Even people who make wine in a nonintrusive way make decisions that have very strong effects on how the wine turns out, and how the vineyard and the fruit are represented in the wine. It’s really important to pay attention to and track the effects of those decisions. There are many ways to allow the vineyard to shine through more and shine through less. But that doesn’t mean there’s one essence of that vineyard or the fruit. One of the reasons I’ve made so many wines is because to get at these questions, you have to try a whole lot of different methods.
Can you say more about how your St. John’s experience translates into winemaking?
It’s one thing to ask whether a wine is delicious. It’s another thing to ask whether it’s beautiful. And a third thing to ask, “is it terrifying, perhaps?”
How do you mean “terrifying?”
Beautiful landscapes like cliffs and exposed rocks can be terrifying, and I think it’s possible for wines to convey the same kind of thing. It’s also possible for wines to convey just the opposite of that, like a placid landscape. It’s a little hard to explain how that happens, but it is a phenomenon we can experience. There are wines that make you feel something like a sense of grandeur, and wines that convey a kind of rusticity.
Early on, those were the things I aimed for in winemaking. And that’s where the terrifying wines come in. I was really interested in making wines that were extreme; different from normal wines.
Do you mean that in the sense of exhilarating?
It was definitely a part of it, but I think I was aiming for wines that were, to some degree, unsettling. For sure, interesting. I made a lot of wines, and I was totally happy for some of the wines to be quite normal. But with some of them I really wanted to push it—not that I wanted the wines to be off-putting, but I still wanted them to be in some way difficult.

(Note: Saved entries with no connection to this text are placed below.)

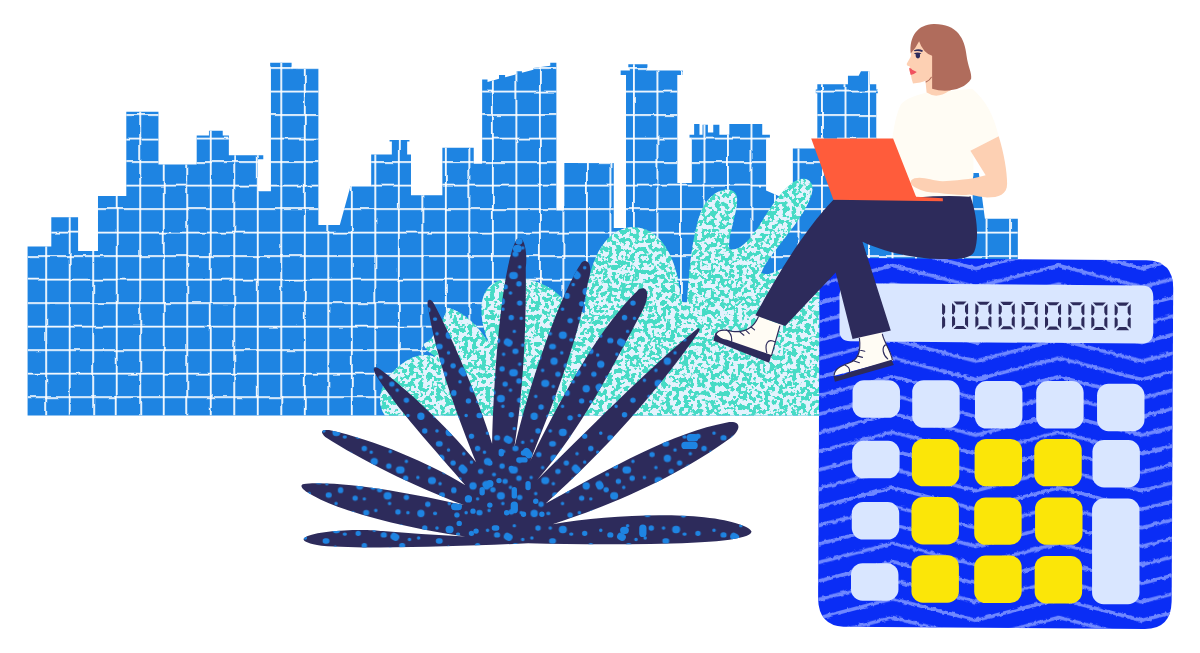
<!DOCTYPE html>
<html lang="en">
<head>
<meta charset="utf-8">
<title>City budget illustration</title>
<style>
:root{
  --paper:#ffffff;
  --sky-blue:#1e84e2;
  --royal:#0a2df5;
  --periwinkle:#6f88ff;
  --ice:#d9e6ff;
  --mist:#e4f2fd;
  --yellow:#fbe608;
  --mint:#46dbc5;
  --navy:#2d2b5b;
  --orange:#ff5c3b;
  --skin:#fdd0b3;
  --hair:#b06c5c;
  --cream:#fffcf4;
  --lips:#f0525f;
}
*{margin:0;padding:0;box-sizing:border-box}
html,body{width:1200px;height:653px;overflow:hidden;background:var(--paper)}
.artwork{display:block;width:1200px;height:653px}
.skyline-fill{fill:var(--sky-blue)}
.grid-line{fill:none;stroke:var(--paper);stroke-width:2.3}
.bush{fill:var(--mint)}
.speckle-colour{flood-color:var(--mist)}
.leaf{fill:var(--navy)}
.dot{fill:none;stroke:var(--sky-blue);stroke-linecap:round}
.dot-s{stroke-width:4.5}
.dot-m{stroke-width:7}
.dot-l{stroke-width:9.5}
.calc-body{fill:var(--royal)}
.zigzag-line{fill:none;stroke:var(--periwinkle);stroke-width:4.6}
.panel,.key{fill:var(--ice)}
.key-number{fill:var(--yellow)}
.digit,.trousers,.sole,.brow{fill:var(--navy)}
.skin{fill:var(--skin)}
.hair{fill:var(--hair)}
.cloth{fill:var(--cream)}
.laptop{fill:var(--orange)}
.lips{fill:var(--lips)}
.stitch{fill:none;stroke:var(--navy);stroke-width:1.5;stroke-linecap:round}
.chin{fill:none;stroke:var(--hair);stroke-width:1.4;stroke-linecap:round}
</style>
</head>
<body>
<main>
<svg class="artwork" viewBox="0 0 1568 853.3" role="img" aria-label="Woman with a laptop sitting on a giant calculator showing 100000000, in front of a city skyline and plants">
  <defs>
    <path id="skyline-shape" d="M36 543V322H67V284H102V328H128V256H165V146H207V215H257V177H273V171H291V177H299V203H344V208H337V250H354V87H353V82H381V87L379 90H416V294H444L458 243H485V202H512V185H509V183H535V185H532V202H537V255H578V193H619V214H630V104H637V107L652 103V98H660V101L675 97V93H682V95L697 91V89L719 86V82H727V275H737V213H802V298H818V98H811V92H823V88H821V84H846V88L844 92H892V98H885V239H904V180H901V176H907V162H914V176H918V163H925V173H932V163H940V176H953V162H996V176H1006V180H1001V249L1022 258H1036V194H1068V122H1066V117H1068V110H1108V99H1122L1125 93H1136V110H1145V117H1147V122H1145V300H1271V226H1279L1287 286H1330V543Z"/>
    <clipPath id="skyline-clip"><use href="#skyline-shape"/></clipPath>
    <pattern id="window-grid" x="45" y="104.4" width="30.72" height="30.72" patternUnits="userSpaceOnUse">
      <path class="grid-line" d="M15.3-1V32M-1 15.3H32"/>
    </pattern>
    <filter id="hand-drawn" x="0" y="0" width="1" height="1" color-interpolation-filters="sRGB">
      <feTurbulence type="fractalNoise" baseFrequency=".035" numOctaves="2" seed="4"/>
      <feDisplacementMap in="SourceGraphic" scale="4" xChannelSelector="R" yChannelSelector="G"/>
    </filter>
    <filter id="rough-brush" x="0" y="0" width="1" height="1" color-interpolation-filters="sRGB">
      <feTurbulence type="fractalNoise" baseFrequency=".16" numOctaves="2" seed="9"/>
      <feDisplacementMap in="SourceGraphic" scale="5" xChannelSelector="R" yChannelSelector="G"/>
    </filter>
    <filter id="speckle" x="0" y="0" width="1" height="1" color-interpolation-filters="sRGB">
      <feTurbulence type="fractalNoise" baseFrequency=".17" numOctaves="2" seed="12"/>
      <feColorMatrix values="0 0 0 0 0  0 0 0 0 0  0 0 0 0 0  22 0 0 0 -10.4" result="grain"/>
      <feFlood class="speckle-colour"/>
      <feComposite operator="in" in2="grain"/>
      <feComposite operator="in" in2="SourceAlpha" result="flecks"/>
      <feMerge><feMergeNode in="SourceGraphic"/><feMergeNode in="flecks"/></feMerge>
    </filter>
    <path id="plant-shape" d="M643 580C645 490 656 345 675 313C683 304 690 325 687 350C688 450 681 530 672 585C698 480 735 380 760 343C770 336 775 350 768 370C755 450 717 540 693 602C740 505 790 420 835 378C846 372 850 385 840 405C800 480 760 560 702 627C790 540 860 470 912 429Q916 429 913 434C860 510 790 590 713 658C800 610 880 565 950 552C970 549 968 562 955 572C890 620 800 660 722 685C780 675 860 670 920 676C960 680 982 690 982 695C980 705 930 710 850 711Q760 712 690 710C600 714 480 718 420 713C398 710 393 705 399 702C415 692 480 691 500 694Q555 699 608 701C530 690 450 670 410 648C390 638 391 632 400 632C450 628 540 645 606 660C540 635 470 600 425 571C417 563 421 561 430 562C490 575 560 605 608 634C570 590 515 530 490 488C486 479 490 477 497 483C540 515 595 570 622 604C600 550 570 470 559 400C557 390 563 389 567 397C590 440 625 520 643 580Z"/>
    <clipPath id="plant-clip"><use href="#plant-shape"/></clipPath>
    <pattern id="leaf-dots" x="392" y="300" width="148" height="127" patternUnits="userSpaceOnUse">
      <path class="dot dot-s" d="M7 22h0M21 57h.1M31 9h.1M46 34h.1M61 72h.1M58 17h1M76 50h.1M84 98h.1M97 12h.1M105 66h1M118 36h.1M127 83h.1M139 49h.1M12 91h.1M28 117h1M47 104h.1M69 116h.1M99 113h.1M117 104h.1M141 116h.1M132 6h.1M93 37h.1M35 78h.1M66 39h.1M6 70h.1M143 24h.1"/>
      <path class="dot dot-m" d="M16 40h.1M33 26h2M41 62h.1M53 86v1M76 16h.1M88 62h.1M84 32h.1M109 18h1M116 55h.1M133 32h1M138 71h.1M104 86h.1M72 97h.1M19 105h.1M37 93h1M57 119h.1M86 116h1M128 115h.1M15 9h.1M120 75h.1M52 51h.1M139 96h.1"/>
      <path class="dot dot-l" d="M24 74h1M47 11h1M64 58l2 2M97 49h.1M123 20l2 1M114 94h1M95 79l1 2M10 117h.1M78 81h.1M36 45h.1M130 60h2"/>
    </pattern>
    <path id="calc-shape" d="M1071 371Q1072 337 1104 337L1498 340Q1533 341 1533 376L1531 786Q1530 822 1496 822L1102 819Q1070 817 1069 783Z"/>
    <clipPath id="calc-clip"><use href="#calc-shape"/></clipPath>
    <pattern id="zigzag" x="1058" y="345" width="217" height="24.2" patternUnits="userSpaceOnUse">
      <path class="zigzag-line" d="M-4-19.4L0-18.4 108.5-46.4 217-18.4 221-19.4M-4 4.8L0 5.8 108.5-22.2 217 5.8 221 4.8M-4 29L0 30 108.5 2 217 30 221 29M-4 53.2L0 54.2 108.5 26.2 217 54.2 221 53.2"/>
    </pattern>
    <rect id="key-square" width="62" height="62" rx="15"/>
    <rect id="key-short" width="62" height="49" rx="15"/>
    <path id="digit-zero" d="M2 0H19L15 4H6ZM6 32H15L19 36H2ZM0 2L4 6V13L2 17 0 16ZM0 20L2 19 4 22V30L0 34ZM21 2V16L19 17 17 13V6ZM21 34L17 30V22L19 19 21 20Z"/>
  </defs>

  <g id="skyline">
    <use class="skyline-fill" href="#skyline-shape"/>
    <g clip-path="url(#skyline-clip)">
      <rect x="26" y="72" width="1314" height="482" fill="url(#window-grid)" filter="url(#hand-drawn)"/>
    </g>
  </g>

  <path id="bush" class="bush" filter="url(#speckle)" d="M503 543C487 520 502 490 530 472Q548 460 569 466Q558 460 553 450C568 442 576 425 585 402C604 406 625 425 640 450C625 420 620 368 662 365C695 360 725 376 738 394L764 410C766 340 792 297 827 297C868 297 886 345 890 393Q895 398 898 394C899 370 904 300 918 272C932 244 961 241 963 258C965 275 950 310 953 325C967 331 985 308 1000 282C1016 258 1035 230 1053 234C1069 239 1060 260 1048 280C1030 308 1000 340 995 356C1004 364 1018 350 1033 348L1074 350V543Z"/>

  <g id="spiky-plant">
    <use class="leaf" href="#plant-shape"/>
    <g clip-path="url(#plant-clip)">
      <rect x="385" y="300" width="605" height="420" fill="url(#leaf-dots)"/>
      <path class="dot dot-m" d="M640 605h.1M655 590v3M668 612h.1M652 628h.1M672 640v8M690 632v5M630 640v4M640 660h.1M662 670h.1M684 672h.1M618 668h.1M646 690h3M622 694h.1M600 684h.1M700 655h.1M708 672h.1M684 592h3M678 601h8"/>
      <path class="dot dot-l" d="M672 660v6M688 590l3 4M640 632h.1M612 652h.1M895 582h12M902 572h6M678 315h.1M675 325h2M594 662h5M840 690v7M815 693h2"/>
    </g>
  </g>

  <g id="calculator">
    <use class="calc-body" href="#calc-shape"/>
    <g clip-path="url(#calc-clip)">
      <rect x="1060" y="328" width="482" height="502" fill="url(#zigzag)" filter="url(#rough-brush)"/>
    </g>
    <path class="panel" d="M1112 370L1492 373Q1507 373 1507 388V435Q1506 449 1491 449L1111 446Q1097 446 1097 432V384Q1098 370 1112 370Z"/>
    <g id="display-number" class="digit" role="img" aria-label="100000000">
      <path d="M1231 396L1235 400V408L1233 412 1231 410ZM1231 415L1233 413 1235 417V426L1231 430Z"/>
      <use href="#digit-zero" x="1244" y="394"/>
      <use href="#digit-zero" x="1274.5" y="394.2"/>
      <use href="#digit-zero" x="1305" y="394.4"/>
      <use href="#digit-zero" x="1335" y="394.6"/>
      <use href="#digit-zero" x="1365.5" y="394.8"/>
      <use href="#digit-zero" x="1396" y="395"/>
      <use href="#digit-zero" x="1426" y="395.2"/>
      <use href="#digit-zero" x="1456.5" y="395.4"/>
    </g>
    <g id="function-keys" class="key">
      <use href="#key-short" x="1114" y="497"/>
      <use href="#key-square" x="1192" y="497"/>
      <use href="#key-square" x="1274" y="498"/>
      <use href="#key-square" x="1354" y="498"/>
      <use href="#key-square" x="1433.5" y="501.5"/>
      <use href="#key-short" x="1113.5" y="576"/>
      <use href="#key-square" x="1427.5" y="575"/>
      <use href="#key-short" x="1113" y="656"/>
      <use href="#key-short" x="1112" y="736"/>
      <rect x="1427" y="651.5" width="62" height="138" rx="15"/>
    </g>
    <g id="number-keys" class="key-number">
      <use href="#key-square" x="1191.5" y="573.5"/>
      <use href="#key-square" x="1273.5" y="573.5"/>
      <use href="#key-square" x="1351.5" y="573.5"/>
      <use href="#key-square" x="1191" y="649.5"/>
      <use href="#key-square" x="1273" y="650"/>
      <use href="#key-square" x="1352.5" y="650"/>
      <use href="#key-square" x="1191" y="725.5"/>
      <use href="#key-square" x="1273" y="726"/>
      <use href="#key-square" x="1352" y="726.5"/>
    </g>
  </g>

  <g id="woman">
    <g id="left-shoe">
      <path class="cloth" d="M991 413L1020 424 1008 466 934 441C935 429 946 430 957 433C973 435 985 428 991 413Z"/>
      <path class="sole" d="M935 435Q940 442 950 444L1008 464 1005 474 932 445Z"/>
      <path class="stitch" d="M934 441C936 430 946 430 957 433C973 435 985 428 991 414M1019 426L1008 465M949 431Q957 436 956 446M966 433L972 438M974 431L979 436M981 427L986 431M1013 447C1003 441 999 450 1002 461"/>
    </g>
    <g id="right-shoe">
      <path class="cloth" d="M1122 440L1152 434C1155 448 1163 456 1167 471L1090 491C1091 480 1100 478 1110 474C1122 470 1125 458 1122 440Z"/>
      <path class="sole" d="M1089 491Q1098 493 1108 487L1165 470 1168 477 1091 499Z"/>
      <path class="stitch" d="M1090 490C1091 481 1100 478 1110 474C1122 470 1125 458 1123 442M1153 437C1156 449 1163 456 1166 470M1104 477Q1111 480 1110 486M1114 471L1123 474M1120 465L1127 467M1122 457L1130 459M1158 450C1151 454 1154 464 1160 469"/>
    </g>
    <path class="trousers" d="M1089 261L1195 256H1268C1278 285 1279 314 1273 329C1266 342 1235 338 1215 338C1183 335 1152 328 1127 316L1164 432 1114 443 1092 356 1026 426 987 412C1010 370 1046 306 1089 261Z"/>
    <path class="skin" d="M1209 103L1211 123Q1224 132 1242 119L1238 100Z"/>
    <path class="cloth" d="M1211 121C1195 125 1180 130 1176 139C1170 153 1168 168 1166 181L1197 258Q1235 255 1267 257L1272 229V203L1268 197 1305 178C1299 152 1288 130 1270 116L1240 119Q1224 130 1211 121Z"/>
    <path class="skin" d="M1268 197L1305 178C1312 200 1316 225 1316 240C1316 254 1305 258 1290 258Q1280 257 1267 254Q1255 256 1225 252Q1209 252 1198 246C1189 242 1187 236 1195 233C1206 230 1217 236 1232 237C1260 235 1275 233 1288 229Z"/>
    <path class="laptop" d="M1060 181H1167L1197 257 1232 259V263L1089 261Z"/>
    <g id="head">
      <path class="skin" d="M1196 50C1190 60 1191 69 1190 74L1185 83Q1184 86 1189 87L1188 91 1190 97Q1191 103 1193 109Q1203 109 1211 105L1222 104 1221 60Z"/>
      <path class="hair" d="M1190 70C1188 48 1199 32 1220 31.500C1250 31 1261 50 1263 73C1265 88 1270 95 1269 103C1261 117 1237 122 1218 116V73Q1206 69 1201 54Q1196 64 1190 70Z"/>
      <path class="brow" d="M1194 66Q1200 63 1206 66L1205 68Q1200 66 1195 67Z"/>
      <path class="brow" d="M1194 70Q1199 67 1204 70L1202 71Q1203 76 1199.500 76.500Q1196 76 1196.500 71Z"/>
      <path class="lips" d="M1188 89Q1191 89 1192 91L1198 94Q1194 97 1190 98L1189 94Z"/>
      <path class="chin" d="M1210 107Q1215 105 1217 101"/>
    </g>
  </g>
</svg>
</main>
</body>
</html>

What has surprised you most about this career?
The one thing I never thought I was going to learn to do was run a business.
I was also really surprised to learn that winemaking is much more about microbiology than chemistry—something that, as an outsider, I hadn’t grasped.
I read that you are trying to bring winemaking to urban places. How unusual is that in the wine world?
It’s pretty uncommon. We’re doing it already in New York. I work with landowners and grape growers on the North Fork of Long Island, and we truck the fruit to our winery in Brooklyn. Nobody else is doing it exactly the same way in New York. And that’s also what we’re doing in Los Angeles.
It will become more and more common around the world. There was a time when urban wineries were really shocking to people, because we think that winemaking only takes place in the country. Within 10 years, people will be pretty used to the notion of urban wineries.